Moist von Lipwig

Moist von Lipwig on the cover of Making Money.

For those who have not read Terry Pratchett’s “Going postal” or “Making Money”, Moist von Lipwig is a brilliant swindler, playing on fears and greed of the crowd. At some point, he is faced with dilemma of taking a governmental job or losing life. He chooses to live and becomes a very creative and remarkable manager of the postal office and then of a state bank applying all of his conman skills for the public good.

Of all the characters, this one is my favorite and the one I’d like to become one day. Not in the sense of cheating people but being able to combine the needed skills of the two characters above with creativity, empathy and humor.
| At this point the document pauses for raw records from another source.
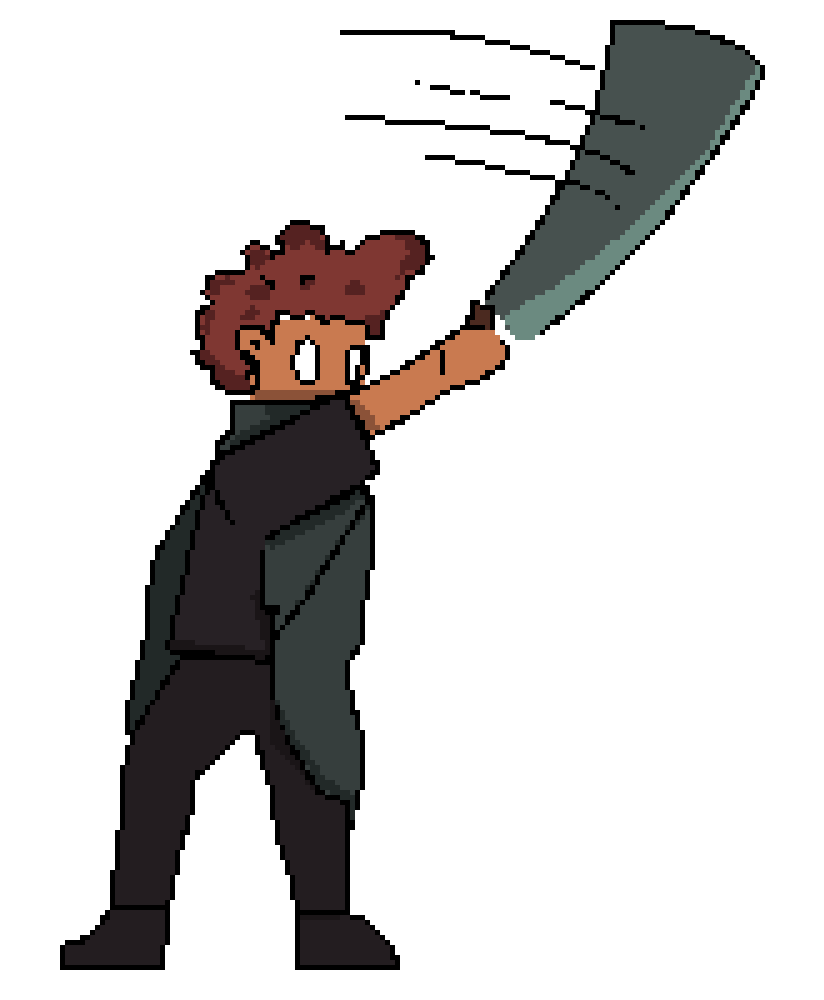
<!DOCTYPE html>
<html lang="en">
<head>
<meta charset="utf-8">
<title>Swordsman mid-swing</title>
<style>
:root{
  --paper:#ffffff; --ink:#000000;
  --hair:#7f3732; --hair-shade:#552221;
  --skin:#c97a50; --skin-shade:#8b5238;
  --blade:#47514f; --edge:#6b8a80; --grip:#4b2a20;
  --shirt:#272125; --trousers:#231d20; --cloth-shade:#1a1517;
  --coat:#363e3d; --coat-shade:#222928;
}
html,body{margin:0;background:var(--paper);overflow:hidden}
svg{display:block;width:824px;height:1000px}
.sprite{shape-rendering:crispEdges;filter:url(#pixel-grid)}
.sprite *{stroke-linejoin:round}
.line{fill:none;stroke:var(--ink);stroke-width:5}
.outlined{stroke:var(--ink);stroke-width:5}
.hair{fill:var(--hair)} .hair-shade{fill:var(--hair-shade)}
.skin{fill:var(--skin)} .skin-shade{fill:var(--skin-shade)}
.blade{fill:var(--blade)} .edge{fill:var(--edge)} .grip{fill:var(--grip)}
.shirt{fill:var(--shirt)} .trousers{fill:var(--trousers)} .cloth-shade{fill:var(--cloth-shade)}
.coat{fill:var(--coat)} .coat-shade{fill:var(--coat-shade)}
.eye{fill:var(--paper)}
</style>
</head>
<body>
<svg viewBox="0 0 824 1000" role="img" aria-label="Pixel-art figure with curly red hair and a long coat swinging a broad blade">
  <defs>
    <filter id="pixel-grid" filterUnits="userSpaceOnUse" x="0" y="0" width="824" height="1000" color-interpolation-filters="sRGB">
      <feFlood x="2" y="2" width="1" height="1" flood-color="black" result="dot"/>
      <feComposite in="dot" in2="dot" operator="over" x="0" y="0" width="5" height="5" result="cell"/>
      <feTile in="cell" result="grid"/>
      <feComposite in="SourceGraphic" in2="grid" operator="in"/>
      <feMorphology operator="dilate" radius="2"/>
    </filter>
  </defs>
  <rect width="824" height="1000" fill="#ffffff"/>

  <g class="sprite">
    <g id="coat-back">
      <path class="coat-shade outlined" d="M215 462 L185 508 L157 552 L149 590 L145 640 L136 676 L126 714 L126 730 L134 735 L182 658 L215 520Z"/>
      <path class="coat outlined" d="M231 402 L305 402 L300 425 L217 458 L217 444 L231 432Z"/>
      <path class="coat-shade" d="M262 405 H338 L290 424 L232 447 V438 L270 418Z"/>
    </g>

    <g id="legs">
      <path class="trousers outlined" d="M182 656 L270 660 L274 705 L290 738 L345 800 V912 H297 L290 875 L278 840 L270 785 L254 733 H243 L195 778 L190 815 L180 850 L168 908 H110 L119 840 L126 755 L134 732Z"/>
      <path class="cloth-shade" d="M272 700 L290 740 L325 790 L318 795 L270 740Z"/>
      <path class="trousers outlined" d="M110 909 H167 L164 967 H60 V946 L82 941 L98 928Z"/>
      <path class="trousers outlined" d="M296 912 H344 L368 922 L390 945 L399 967 H295Z"/>
      <path class="cloth-shade" d="M298 915 H342 V922 H298Z"/>
      <path class="line" d="M108 907 H168 M295 912 H345"/>
    </g>

    <g id="coat-front">
      <path class="coat outlined" d="M263 540 L364 487 L374 500 L374 548 L366 590 L362 640 L346 668 L353 705 L360 730 L364 778 L356 800 L354 825 L347 830 L346 802 L320 794 L290 745 L276 708 L270 660 L272 612 L262 606Z"/>
      <path class="coat-shade" d="M266 541 L362 490 L366 496 L335 518 L270 550Z"/>
      <path class="coat-shade" d="M366 500 L372 505 L300 600 L274 636Z"/>
      <path class="coat-shade" d="M274 690 L284 730 L322 790 L350 802 L353 822 L356 798 L325 776 L290 728Z"/>
      <path class="line" d="M362 488 L368 500 L310 592 L272 642"/>
    </g>

    <g id="shirt">
      <path class="shirt outlined" d="M214 460 L206 490 L192 540 L184 580 L176 608 L168 650 L210 652 L268 662 L270 612 L262 604 L260 540 L300 500Z"/>
      <path class="cloth-shade" d="M172 640 L266 650 V659 L210 652 L170 649Z"/>
      <path class="cloth-shade" d="M258 545 V606 L268 615 V656 L262 640 L252 600Z"/>
      <path class="line" d="M262 606 H278 L274 620"/>
    </g>

    <g id="blade">
      <path class="blade" d="M614 22 L655 23 L700 31 L742 48 L764 70 L752 96 L715 153 L665 220 L598 287 L530 341 L515 337 L484 301 L515 260 L551 205 L572 165 L592 120 L604 75Z"/>
      <path class="edge" d="M757 66 L764 70 L752 96 L715 153 L665 220 L598 287 L530 341 L515 337 L502 316 L550 290 L595 257 L650 210 L706 150 L738 98Z"/>
      <path class="line" d="M483 301 L515 260 L551 205 L572 165 L592 120 L604 75 L614 22 L655 23 L700 31 L742 48 L764 70 L752 96 L715 153 L665 220 L598 287 L540 334"/>
    </g>

    <g id="arm">
      <path class="grip outlined" d="M471 304 L492 307 L495 331 L462 327 L470 318Z"/>
      <path class="skin outlined" d="M345 397 L366 387 L410 364 L440 343 L464 328 L497 336 L510 350 L503 366 L480 380 L448 390 L410 416 L370 437Z"/>
      <path class="skin-shade" d="M348 399 L360 403 L381 427 L370 434Z"/>
      <path class="skin" d="M466 332 H492 L502 342 H466Z"/>
      <path class="line" d="M444 350 V374"/>
    </g>

    <g id="sleeve">
      <path class="shirt outlined" d="M216 458 L300 416 L342 394 L350 408 L366 440 L378 470 L362 484 L318 508 L264 540 L240 548 L214 500Z"/>
      <path class="shirt" d="M218 462 L250 470 L264 538 L256 600 L212 560 L208 492Z"/>
      <path class="line" d="M214 462 L215 492 L224 510 L236 528"/>
    </g>

    <g id="head">
      <path class="skin" d="M240 325 L378 310 L366 345 L372 366 L364 386 L330 398 L250 398Z"/>
      <path class="skin-shade" d="M256 388 L300 392 L338 392 L335 400 H252Z"/>
      <path class="line" d="M244 402 H310 M310 402 L346 392 L362 387"/>
      <ellipse class="eye outlined" cx="307" cy="362" rx="13" ry="23"/>
      <path class="eye outlined" d="M364 345 L352 347 L346 362 L346 380 L357 384 L360 366Z"/>
      <path class="line" d="M367 347 V364 M363 378 L370 368"/>
      <path class="skin" d="M363 360 H367 V372 H363Z"/>
    </g>

    <g id="hair">
      <path class="hair outlined" d="M252 392 L230 394 L214 382 L212 370 L200 364 L192 352 L204 348 L198 332 L200 312 L212 304 L204 292 L210 276 L228 272 L242 274 L250 265 L244 252 L252 243 L266 246 L274 256 L284 250 L278 238 L288 225 L304 222 L320 228 L330 242 L328 252 L342 244 L350 256 L364 240 L384 233 L410 233 L426 242 L431 256 L422 272 L408 278 L404 292 L392 308 L384 322 L380 338 L368 336 L364 320 L350 324 L340 314 L326 322 L312 313 L298 318 L280 312 L274 324 L274 344 L264 330 L246 326 L238 342 L242 358 L254 364 L248 376Z"/>
      <path class="hair-shade" d="M282 238 L290 227 L304 225 L318 231 L326 243 L324 252 L314 248 L308 240 L298 249 L286 247Z"/>
      <path class="hair-shade" d="M394 237 L412 236 L424 244 L428 256 L420 268 L404 273 L396 282 L400 264 L410 254 L406 244Z"/>
      <path class="hair-shade" d="M252 249 L264 249 L270 258 L258 268 L250 264Z M212 280 L230 276 L238 283 L222 284 L218 294 L208 292Z"/>
      <path class="hair-shade" d="M204 314 L214 308 L212 322 L210 340 L202 332Z M196 353 L210 350 L220 366 L236 374 L246 378 L250 389 L232 391 L218 381 L216 368 L202 361Z"/>
      <path class="hair-shade" d="M246 292 L256 284 L272 288 L268 299 L250 298Z M300 284 L314 278 V286 L304 290Z M342 290 L350 281 L366 284 L364 297 L346 296Z"/>
      <path class="hair-shade" d="M364 316 L384 312 L380 334 L370 333Z M240 314 L254 306 L264 314 L244 322Z"/>
      <path class="line" d="M262 278 L274 286 M299 283 L306 277 H314"/>
      <path class="skin outlined" d="M258 360 L242 352 L236 342 L240 330 L252 326 L264 332 L268 344"/>
      <path class="skin" d="M250 340 L268 338 L266 366 L256 364Z"/>
      <path class="line" d="M248 342 H256 V350 M256 360 V392"/>
    </g>

    <g id="motion-lines" class="line">
      <path d="M342 32 L368 30 H410 L478 38 L530 50 L570 61 L597 71"/>
      <path d="M417 82 H422 M428 87 L466 92 M472 94 L508 98 M552 102 L578 108 L605 117 L634 124 M641 127 H647"/>
      <path d="M347 117 L400 121 L470 127 L530 136 L578 147 L612 160 L630 172 L637 178"/>
      <path d="M427 157 L470 162 L510 171 L560 181 L590 187 M596 191 L612 198 M617 207 H622"/>
    </g>
  </g>
</svg>
</body>
</html>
A swindler or a conman at least one like Ponzi, Mavrodi, Frank Abagnale from Catch me if you can is skilled in dissecting the system and seeing its weak points. This means both observation skills and ability to be an agent of change. Through the con actions, the person challenges the system and makes it strive to adapt to the new challenges. Better security systems come up as a result of successful robberies or fear of such, fraud exists because of imperfect systems and business processes and it helps to detect such imperfections. At the same time, putting a crook at the top of the pyramid can mean one of the few options – either a very bad system with things like nepotism or a very well designed system exactly because it is designed with vile nature of humankind in mind.

A good conman needs to be empathic to understand how to approach a potential victim. A good conman also needs to be quick and witty. A good conman is also lazy and will carefully consider the pros and cons of doing something as time consuming as completely mastering a new domain. A good conman will have his favorite techniques ready at his fingertips. A good conman can be a dreamer and lead others. Sometimes this dream can be a mirage but of a really big scale.

On the contrary, a good conman needs control at least in certain points and this control should be rather strict. Also it requires having someone with an even greater con-artistry talen standing above him.

Another possible challenge with Moist is accountability in the sense that Moist-type of BA will try to avoid situations where he is accountable of something as much as possible. He will accept the responsibility only when properly motivated or controlled (where his head is at stake) and in all other situations will build the system in such a way he gets the most with minimum effort. This can be a particularly good skill when it comes down to things like MVP development to define the minimum amout of work to be done for things to work.

Alright, this is the end of this post which is rather a “speaking out loud” type of thing. Would be interest to hear of other BA profiles / personas from whoever is not bored to look through this. Next thing that would be interesting to do is try to map the profiles to popular types of projects.